Medway Council reversed its decision to close St Peter's
A Kent school saved from closure after a parent-led campaign has found itself at the centre of an election row.
The Labour and Conservative candidates for Rochester and Strood said they played a key role in reversing Medway Council's decision to shut St Peter's.
Labour's Teresa Murray said she had been alongside parents "since day one" whilst Tory Mark Reckless said he had "played a central role".
Lib Dem Geoff Juby also said he had voted against the proposal.
Ms Murray is set to visit the primary school alongside Children's Secretary Ed Balls.

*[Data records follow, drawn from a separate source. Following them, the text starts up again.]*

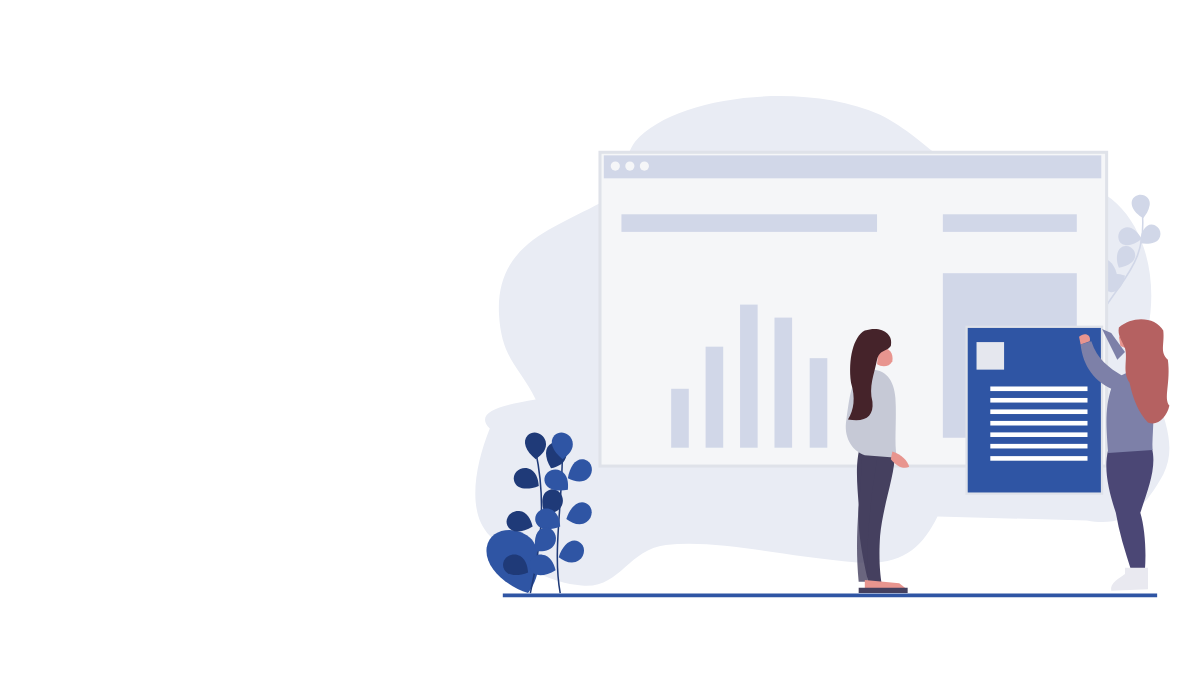
<!DOCTYPE html>
<html lang="en">
<head>
<meta charset="utf-8">
<title>Dashboard Review</title>
<link rel="stylesheet" href="https://fonts.googleapis.com/css2?family=Inter:wght@400&display=swap">
<style>
:root{
  --page:#ffffff;
  --blob:#e9ecf4;
  --panel:#f5f6f8;
  --panel-edge:#dfe2e9;
  --muted:#d1d7e8;
  --brand:#2f55a4;
  --brand-dark:#1f3a78;
  --paper:#e5e7ee;
  --skin:#e8958f;
  --hair-dark:#45232a;
  --hair-red:#b56161;
  --top-light:#c6c9d6;
  --top-violet:#7d80a8;
  --pants:#45405f;
  --pants-violet:#4b4775;
  --shoe:#e9e9f0;
}
*{margin:0;padding:0;box-sizing:border-box}
html,body{width:1200px;height:675px;overflow:hidden;background:var(--page);font-family:"Inter",sans-serif}
.stage{display:block;width:1200px;height:675px}
</style>
</head>
<body>
<svg class="stage" viewBox="0 0 1568 882" width="1200" height="675" role="img" aria-label="Two people reviewing a dashboard with a bar chart and a document">
  <defs>
    <path id="leaf" d="M0 0C-10-8-14-18-8-24C-2-30 8-26 10-18C12-10 6-4 0 0Z"/>
    <path id="soft-leaf" d="M0 0C-12-4-18-14-12-20C-6-26 4-22 4-14C4-8 2-4 0 0Z"/>
  </defs>

  <path id="backdrop-blob" fill="var(--blob)" d="M830 185C880 125 1050 105 1150 150C1230 190 1250 260 1370 240C1470 225 1520 330 1500 430C1485 500 1550 560 1520 620C1495 665 1470 690 1420 680L1225 675C1205 715 1180 740 1120 735C1010 725 940 705 870 712C820 718 810 770 760 765C700 760 660 720 640 700C610 670 620 610 640 560C620 540 650 530 700 522C680 480 655 470 652 410C648 320 720 300 785 265C810 250 815 205 830 185Z"/>

  <g id="right-plant" fill="var(--muted)">
    <path d="M1442 405C1470 360 1500 340 1492 270" fill="none" stroke="var(--muted)" stroke-width="2"/>
    <use href="#soft-leaf" transform="translate(1494 285) rotate(10) scale(1.3)"/>
    <use href="#soft-leaf" transform="translate(1492 312) rotate(-60) scale(1.3)"/>
    <use href="#soft-leaf" transform="translate(1490 318) rotate(70) scale(1.3)"/>
    <use href="#soft-leaf" transform="translate(1470 360) rotate(-100) scale(1.3)"/>
    <use href="#soft-leaf" transform="translate(1462 350) rotate(50) scale(1.3)"/>
    <use href="#soft-leaf" transform="translate(1445 405) rotate(-110) scale(1.3)"/>
    <path d="M1440 336C1455 340 1460 355 1460 365L1440 362Z"/>
  </g>

  <g id="browser-window">
    <rect x="784" y="199" width="662" height="410" fill="var(--panel)" stroke="var(--panel-edge)" stroke-width="4"/>
    <rect x="789" y="203" width="650" height="30" fill="var(--muted)"/>
    <g fill="var(--panel)">
      <circle cx="804" cy="217" r="6"/><circle cx="823" cy="217" r="6"/><circle cx="842" cy="217" r="6"/>
    </g>
    <g fill="var(--muted)">
      <rect x="812" y="280" width="334" height="23"/>
      <rect x="1232" y="280" width="175" height="23"/>
      <rect x="1232" y="357" width="175" height="215"/>
    </g>
    <g id="bar-chart" fill="var(--muted)">
      <rect x="877" y="508" width="23" height="77"/>
      <rect x="922" y="453" width="23" height="132"/>
      <rect x="967" y="398" width="23" height="187"/>
      <rect x="1012" y="415" width="23" height="170"/>
      <rect x="1058" y="468" width="23" height="117"/>
    </g>
  </g>

  <g id="report-card">
    <rect x="1263" y="427" width="177" height="218" fill="var(--brand)" stroke="var(--panel-edge)" stroke-width="3"/>
    <rect x="1276" y="447" width="36" height="36" fill="var(--paper)"/>
    <g fill="var(--page)">
      <rect x="1294" y="505" width="127" height="6"/>
      <rect x="1294" y="520" width="127" height="6"/>
      <rect x="1294" y="535" width="127" height="6"/>
      <rect x="1294" y="550" width="127" height="6"/>
      <rect x="1294" y="565" width="127" height="6"/>
      <rect x="1294" y="580" width="127" height="6"/>
      <rect x="1294" y="596" width="127" height="6"/>
    </g>
  </g>

  <g id="presenter-left">
    <path fill="var(--pants)" d="M1128 570L1168 575C1175 610 1155 650 1150 700C1148 730 1150 750 1152 762L1135 762C1130 740 1120 700 1122 660C1120 630 1116 600 1128 570Z"/>
    <path fill="var(--pants)" d="M1128 570L1150 575L1140 640C1135 680 1132 720 1134 760L1122 760C1118 720 1120 680 1124 640Z" opacity=".8"/>
    <path fill="var(--skin)" d="M1130 758L1175 762L1185 770L1130 772Z"/>
    <path fill="var(--pants)" d="M1122 768L1186 768L1186 775L1122 775Z"/>
    <path fill="var(--top-light)" d="M1128 485C1150 478 1168 490 1170 520C1172 550 1168 580 1172 598L1130 595C1112 588 1102 570 1106 548C1110 520 1112 495 1128 485Z"/>
    <path fill="var(--skin)" d="M1166 590C1178 594 1186 602 1188 610C1180 614 1170 608 1164 600Z"/>
    <path fill="var(--skin)" d="M1148 455C1160 452 1168 460 1166 472C1162 480 1152 480 1146 476Z"/>
    <path fill="var(--hair-dark)" d="M1130 432C1150 425 1168 435 1164 452C1158 460 1150 456 1146 470C1142 490 1135 505 1140 525C1142 545 1130 552 1108 548C1116 535 1118 520 1112 500C1108 470 1115 440 1130 432Z"/>
  </g>

  <g id="presenter-right">
    <path fill="var(--pants-violet)" d="M1448 588L1505 585C1512 610 1500 640 1490 670C1496 690 1498 720 1496 745L1478 745C1470 720 1462 695 1458 670C1448 640 1442 612 1448 588Z"/>
    <path fill="var(--shoe)" d="M1470 742L1500 742L1500 770L1452 772C1450 762 1462 756 1470 750Z"/>
    <path fill="var(--top-violet)" d="M1455 500C1470 480 1500 480 1505 510C1510 540 1505 570 1506 588L1448 592C1446 560 1442 530 1455 500Z"/>
    <path fill="var(--top-violet)" d="M1412 450L1426 446C1434 470 1448 480 1468 492L1458 510C1430 500 1415 478 1412 450Z"/>
    <path fill="var(--top-violet)" d="M1440 430L1452 435L1470 460L1460 470Z"/>
    <path fill="var(--skin)" d="M1410 440C1416 434 1426 436 1424 446L1412 450Z"/>
    <path fill="var(--skin)" d="M1462 440C1472 436 1480 446 1474 456L1464 452Z"/>
    <path fill="var(--hair-red)" d="M1462 428C1480 412 1510 414 1520 432C1522 450 1515 460 1526 470C1530 500 1520 520 1528 530C1525 545 1512 558 1500 552C1488 540 1480 520 1476 500C1466 486 1474 470 1470 455C1466 445 1460 438 1462 428Z"/>
  </g>

  <g id="left-plant">
    <path fill="var(--brand)" d="M690 775C660 765 632 740 636 715C640 690 675 685 695 705C710 725 705 755 690 775Z"/>
    <g fill="none" stroke="var(--brand-dark)" stroke-width="2">
      <path d="M693 775C705 720 715 660 700 590"/>
      <path d="M732 775C722 720 735 660 735 585"/>
    </g>
    <g fill="var(--brand-dark)">
      <use href="#leaf" transform="translate(700 600) scale(1.3)"/>
      <use href="#leaf" transform="translate(704 635) rotate(-60) scale(1.3)"/>
      <use href="#leaf" transform="translate(696 688) rotate(-70) scale(1.3)"/>
      <use href="#leaf" transform="translate(690 748) rotate(-60) scale(1.3)"/>
      <use href="#leaf" transform="translate(712 672) rotate(30) scale(1.3)"/>
      <use href="#leaf" transform="translate(720 612) rotate(20) scale(1.3)"/>
    </g>
    <g fill="var(--brand)">
      <use href="#leaf" transform="translate(735 600) scale(1.3)"/>
      <use href="#leaf" transform="translate(742 625) rotate(60) scale(1.3)"/>
      <use href="#leaf" transform="translate(740 678) rotate(70) scale(1.3)"/>
      <use href="#leaf" transform="translate(732 688) rotate(-60) scale(1.3)"/>
      <use href="#leaf" transform="translate(730 728) rotate(70) scale(1.3)"/>
      <use href="#leaf" transform="translate(726 745) rotate(-70) scale(1.3)"/>
      <use href="#leaf" transform="translate(742 640) rotate(-50) scale(1.3)"/>
      <use href="#leaf" transform="translate(700 720) rotate(40) scale(1.3)"/>
    </g>
  </g>

  <line id="ground" x1="657" y1="778" x2="1512" y2="778" stroke="var(--brand)" stroke-width="5"/>
</svg>
</body>
</html>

She said: "We are celebrating with (Mr Balls) our success, and to me St Peter's epitomizes everything we have achieved with Labour.
"They have had a £3m investment and there's a classroom assistant in every class.

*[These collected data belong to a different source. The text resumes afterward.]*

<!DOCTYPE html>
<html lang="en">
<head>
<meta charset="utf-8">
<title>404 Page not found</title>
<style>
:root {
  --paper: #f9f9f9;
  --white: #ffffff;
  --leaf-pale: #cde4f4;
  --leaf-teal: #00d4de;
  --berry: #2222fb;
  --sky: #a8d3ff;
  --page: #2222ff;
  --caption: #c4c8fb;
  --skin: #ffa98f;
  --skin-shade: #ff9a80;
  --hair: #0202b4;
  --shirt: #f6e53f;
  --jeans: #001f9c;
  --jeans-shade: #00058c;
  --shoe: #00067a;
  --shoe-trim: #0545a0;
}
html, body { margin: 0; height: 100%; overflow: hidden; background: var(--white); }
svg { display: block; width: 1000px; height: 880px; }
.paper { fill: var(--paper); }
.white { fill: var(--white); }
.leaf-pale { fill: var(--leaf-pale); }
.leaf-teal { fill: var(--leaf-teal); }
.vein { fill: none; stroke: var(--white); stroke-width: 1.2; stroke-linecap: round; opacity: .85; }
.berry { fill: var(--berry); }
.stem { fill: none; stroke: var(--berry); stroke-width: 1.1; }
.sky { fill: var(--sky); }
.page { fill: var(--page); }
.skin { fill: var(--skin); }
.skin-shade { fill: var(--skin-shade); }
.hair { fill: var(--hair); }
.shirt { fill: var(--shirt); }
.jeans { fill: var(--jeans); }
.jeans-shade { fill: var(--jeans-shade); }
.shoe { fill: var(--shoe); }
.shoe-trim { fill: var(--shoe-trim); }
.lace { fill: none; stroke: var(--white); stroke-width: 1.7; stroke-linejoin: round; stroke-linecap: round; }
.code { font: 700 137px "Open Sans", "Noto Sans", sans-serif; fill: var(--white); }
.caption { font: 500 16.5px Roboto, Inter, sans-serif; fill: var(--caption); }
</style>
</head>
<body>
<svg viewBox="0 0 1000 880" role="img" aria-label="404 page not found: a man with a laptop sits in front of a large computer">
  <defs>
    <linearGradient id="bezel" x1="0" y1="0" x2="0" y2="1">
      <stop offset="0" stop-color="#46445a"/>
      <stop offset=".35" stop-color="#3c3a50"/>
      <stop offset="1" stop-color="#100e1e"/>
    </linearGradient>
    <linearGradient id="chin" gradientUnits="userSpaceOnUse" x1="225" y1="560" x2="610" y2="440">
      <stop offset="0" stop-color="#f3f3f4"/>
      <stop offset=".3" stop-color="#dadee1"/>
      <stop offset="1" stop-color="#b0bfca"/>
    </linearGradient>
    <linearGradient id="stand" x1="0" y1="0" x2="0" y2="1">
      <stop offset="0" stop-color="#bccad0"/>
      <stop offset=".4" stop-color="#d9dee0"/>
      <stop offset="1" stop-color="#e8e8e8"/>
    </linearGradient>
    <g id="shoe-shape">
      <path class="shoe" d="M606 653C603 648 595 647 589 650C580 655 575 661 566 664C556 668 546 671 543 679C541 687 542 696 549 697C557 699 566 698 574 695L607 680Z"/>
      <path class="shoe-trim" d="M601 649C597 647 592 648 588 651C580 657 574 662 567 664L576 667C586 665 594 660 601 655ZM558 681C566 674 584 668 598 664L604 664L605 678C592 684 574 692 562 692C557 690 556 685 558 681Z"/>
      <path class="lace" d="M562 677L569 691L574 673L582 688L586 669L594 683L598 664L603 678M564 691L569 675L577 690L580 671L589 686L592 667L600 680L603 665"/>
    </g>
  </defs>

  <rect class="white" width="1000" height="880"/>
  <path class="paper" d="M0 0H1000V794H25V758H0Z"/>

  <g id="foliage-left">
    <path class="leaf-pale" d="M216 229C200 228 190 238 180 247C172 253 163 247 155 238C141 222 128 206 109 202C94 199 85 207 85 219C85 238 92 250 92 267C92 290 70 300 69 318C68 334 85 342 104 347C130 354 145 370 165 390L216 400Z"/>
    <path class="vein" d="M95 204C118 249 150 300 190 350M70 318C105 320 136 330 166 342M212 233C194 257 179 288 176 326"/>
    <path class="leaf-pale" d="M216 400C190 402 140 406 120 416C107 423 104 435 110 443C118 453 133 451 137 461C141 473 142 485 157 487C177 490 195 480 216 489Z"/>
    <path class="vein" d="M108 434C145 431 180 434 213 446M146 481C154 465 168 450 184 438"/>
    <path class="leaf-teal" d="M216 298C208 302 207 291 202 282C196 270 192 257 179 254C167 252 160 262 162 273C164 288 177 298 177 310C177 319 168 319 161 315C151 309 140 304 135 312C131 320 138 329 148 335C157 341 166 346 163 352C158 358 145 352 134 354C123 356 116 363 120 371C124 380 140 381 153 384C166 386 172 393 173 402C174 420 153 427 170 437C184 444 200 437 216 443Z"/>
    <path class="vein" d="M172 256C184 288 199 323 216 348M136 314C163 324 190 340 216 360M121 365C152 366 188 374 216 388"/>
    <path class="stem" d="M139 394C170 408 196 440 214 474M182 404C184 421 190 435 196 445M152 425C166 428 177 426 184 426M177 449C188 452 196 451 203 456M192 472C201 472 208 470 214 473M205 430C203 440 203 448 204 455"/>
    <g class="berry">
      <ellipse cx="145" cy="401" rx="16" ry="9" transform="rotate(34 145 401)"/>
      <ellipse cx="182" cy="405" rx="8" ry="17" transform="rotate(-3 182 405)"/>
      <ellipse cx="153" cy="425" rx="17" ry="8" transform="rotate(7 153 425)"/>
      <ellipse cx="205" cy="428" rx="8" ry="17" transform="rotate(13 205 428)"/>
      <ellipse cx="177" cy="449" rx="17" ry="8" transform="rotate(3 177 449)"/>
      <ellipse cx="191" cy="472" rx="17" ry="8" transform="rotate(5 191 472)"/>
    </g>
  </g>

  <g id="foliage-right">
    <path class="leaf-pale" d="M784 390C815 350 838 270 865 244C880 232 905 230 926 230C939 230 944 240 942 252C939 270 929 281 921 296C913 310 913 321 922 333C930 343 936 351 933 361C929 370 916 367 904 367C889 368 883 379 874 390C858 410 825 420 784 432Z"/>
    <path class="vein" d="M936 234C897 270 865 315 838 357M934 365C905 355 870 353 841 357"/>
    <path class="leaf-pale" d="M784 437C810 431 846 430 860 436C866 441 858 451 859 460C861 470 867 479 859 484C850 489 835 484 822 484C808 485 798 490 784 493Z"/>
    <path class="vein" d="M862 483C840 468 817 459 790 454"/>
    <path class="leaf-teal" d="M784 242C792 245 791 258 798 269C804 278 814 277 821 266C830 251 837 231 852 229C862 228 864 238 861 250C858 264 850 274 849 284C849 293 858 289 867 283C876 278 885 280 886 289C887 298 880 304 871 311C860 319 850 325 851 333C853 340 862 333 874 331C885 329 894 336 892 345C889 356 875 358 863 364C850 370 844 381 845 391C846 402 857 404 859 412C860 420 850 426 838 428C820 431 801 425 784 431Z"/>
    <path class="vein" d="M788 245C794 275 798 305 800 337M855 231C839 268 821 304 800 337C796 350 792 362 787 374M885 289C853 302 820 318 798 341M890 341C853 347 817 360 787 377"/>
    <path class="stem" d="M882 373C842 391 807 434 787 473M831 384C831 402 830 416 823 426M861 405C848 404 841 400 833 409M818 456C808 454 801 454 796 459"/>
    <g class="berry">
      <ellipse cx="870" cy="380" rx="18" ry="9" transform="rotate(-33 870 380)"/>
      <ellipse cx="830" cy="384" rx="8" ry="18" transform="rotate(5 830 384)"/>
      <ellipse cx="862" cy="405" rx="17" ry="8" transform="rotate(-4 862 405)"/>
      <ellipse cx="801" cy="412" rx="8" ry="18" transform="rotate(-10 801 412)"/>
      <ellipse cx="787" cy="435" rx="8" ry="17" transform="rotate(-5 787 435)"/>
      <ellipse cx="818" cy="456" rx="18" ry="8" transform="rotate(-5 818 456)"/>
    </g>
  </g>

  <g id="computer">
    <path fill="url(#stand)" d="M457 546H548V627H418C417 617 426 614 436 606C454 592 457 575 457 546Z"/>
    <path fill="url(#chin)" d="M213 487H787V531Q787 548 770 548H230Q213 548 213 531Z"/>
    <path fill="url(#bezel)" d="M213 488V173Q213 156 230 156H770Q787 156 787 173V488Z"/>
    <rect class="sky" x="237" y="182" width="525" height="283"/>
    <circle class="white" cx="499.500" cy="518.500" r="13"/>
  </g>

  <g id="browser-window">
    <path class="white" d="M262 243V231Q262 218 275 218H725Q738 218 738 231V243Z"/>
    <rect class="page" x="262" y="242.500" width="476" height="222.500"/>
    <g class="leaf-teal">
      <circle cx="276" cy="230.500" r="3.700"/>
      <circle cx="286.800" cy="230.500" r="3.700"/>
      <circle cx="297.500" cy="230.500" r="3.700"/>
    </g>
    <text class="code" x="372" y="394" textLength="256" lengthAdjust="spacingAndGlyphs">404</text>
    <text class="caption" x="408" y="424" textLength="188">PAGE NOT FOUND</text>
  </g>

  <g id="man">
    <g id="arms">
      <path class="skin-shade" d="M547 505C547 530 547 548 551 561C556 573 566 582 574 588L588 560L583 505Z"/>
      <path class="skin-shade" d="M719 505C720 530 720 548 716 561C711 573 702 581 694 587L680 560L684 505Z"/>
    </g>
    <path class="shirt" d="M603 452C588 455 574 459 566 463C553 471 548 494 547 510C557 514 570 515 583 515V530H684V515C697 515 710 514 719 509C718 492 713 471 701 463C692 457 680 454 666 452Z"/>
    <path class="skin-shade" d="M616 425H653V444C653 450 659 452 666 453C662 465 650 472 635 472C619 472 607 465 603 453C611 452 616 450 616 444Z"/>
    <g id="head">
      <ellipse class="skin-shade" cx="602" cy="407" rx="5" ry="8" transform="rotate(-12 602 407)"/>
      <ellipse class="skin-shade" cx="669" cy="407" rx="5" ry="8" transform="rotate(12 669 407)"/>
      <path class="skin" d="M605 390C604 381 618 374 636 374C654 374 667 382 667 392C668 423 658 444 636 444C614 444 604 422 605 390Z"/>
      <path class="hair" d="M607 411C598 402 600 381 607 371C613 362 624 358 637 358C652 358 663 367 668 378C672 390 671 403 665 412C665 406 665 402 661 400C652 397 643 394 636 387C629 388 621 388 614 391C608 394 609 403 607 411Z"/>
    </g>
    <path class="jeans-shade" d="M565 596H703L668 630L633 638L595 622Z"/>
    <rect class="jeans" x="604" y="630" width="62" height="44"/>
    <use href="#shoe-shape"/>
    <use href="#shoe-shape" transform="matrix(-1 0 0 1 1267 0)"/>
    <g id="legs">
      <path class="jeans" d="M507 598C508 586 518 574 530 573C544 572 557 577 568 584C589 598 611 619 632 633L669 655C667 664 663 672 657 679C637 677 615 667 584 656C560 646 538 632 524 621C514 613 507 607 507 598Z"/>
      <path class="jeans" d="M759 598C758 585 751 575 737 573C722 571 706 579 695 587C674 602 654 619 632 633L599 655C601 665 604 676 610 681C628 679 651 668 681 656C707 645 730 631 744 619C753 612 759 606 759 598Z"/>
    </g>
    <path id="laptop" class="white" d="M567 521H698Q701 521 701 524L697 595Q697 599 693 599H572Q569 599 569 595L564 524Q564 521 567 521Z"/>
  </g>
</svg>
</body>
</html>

"I hope the parents would say from day one I have been there with them because it was a fantastic campaign."
Mr Reckless said: "I joined the campaign and demanded publicly and privately that the Conservative council reverse its decision and keep it open.
"I would give all credit to the parents but I played a central role."
He added: "(Mr Balls) would be better advised to concentrate on his own constituency."
Mr Juby said: "I was involved with the campaign but not as much as Teresa Murray."
Referring to Mr Reckless' claims, he added: "It's ridiculous when it was the Conservatives who wanted to close the school."
Medway Council announced in April 2009 it was considering the future of three schools as it restructured education and reduced surplus places.
Thousands of people supported campaigns to keep all three, but councillors chose to close St John's and Ridge Meadow schools, while saving St Peter's.
Candidates standing in Rochester and Strood are: Lib Dem: Geoff Juby; Green: Simon Marchant; Labour: Teresa Murray; Conservative: Mark Reckless; English Democrats: Ron Sands.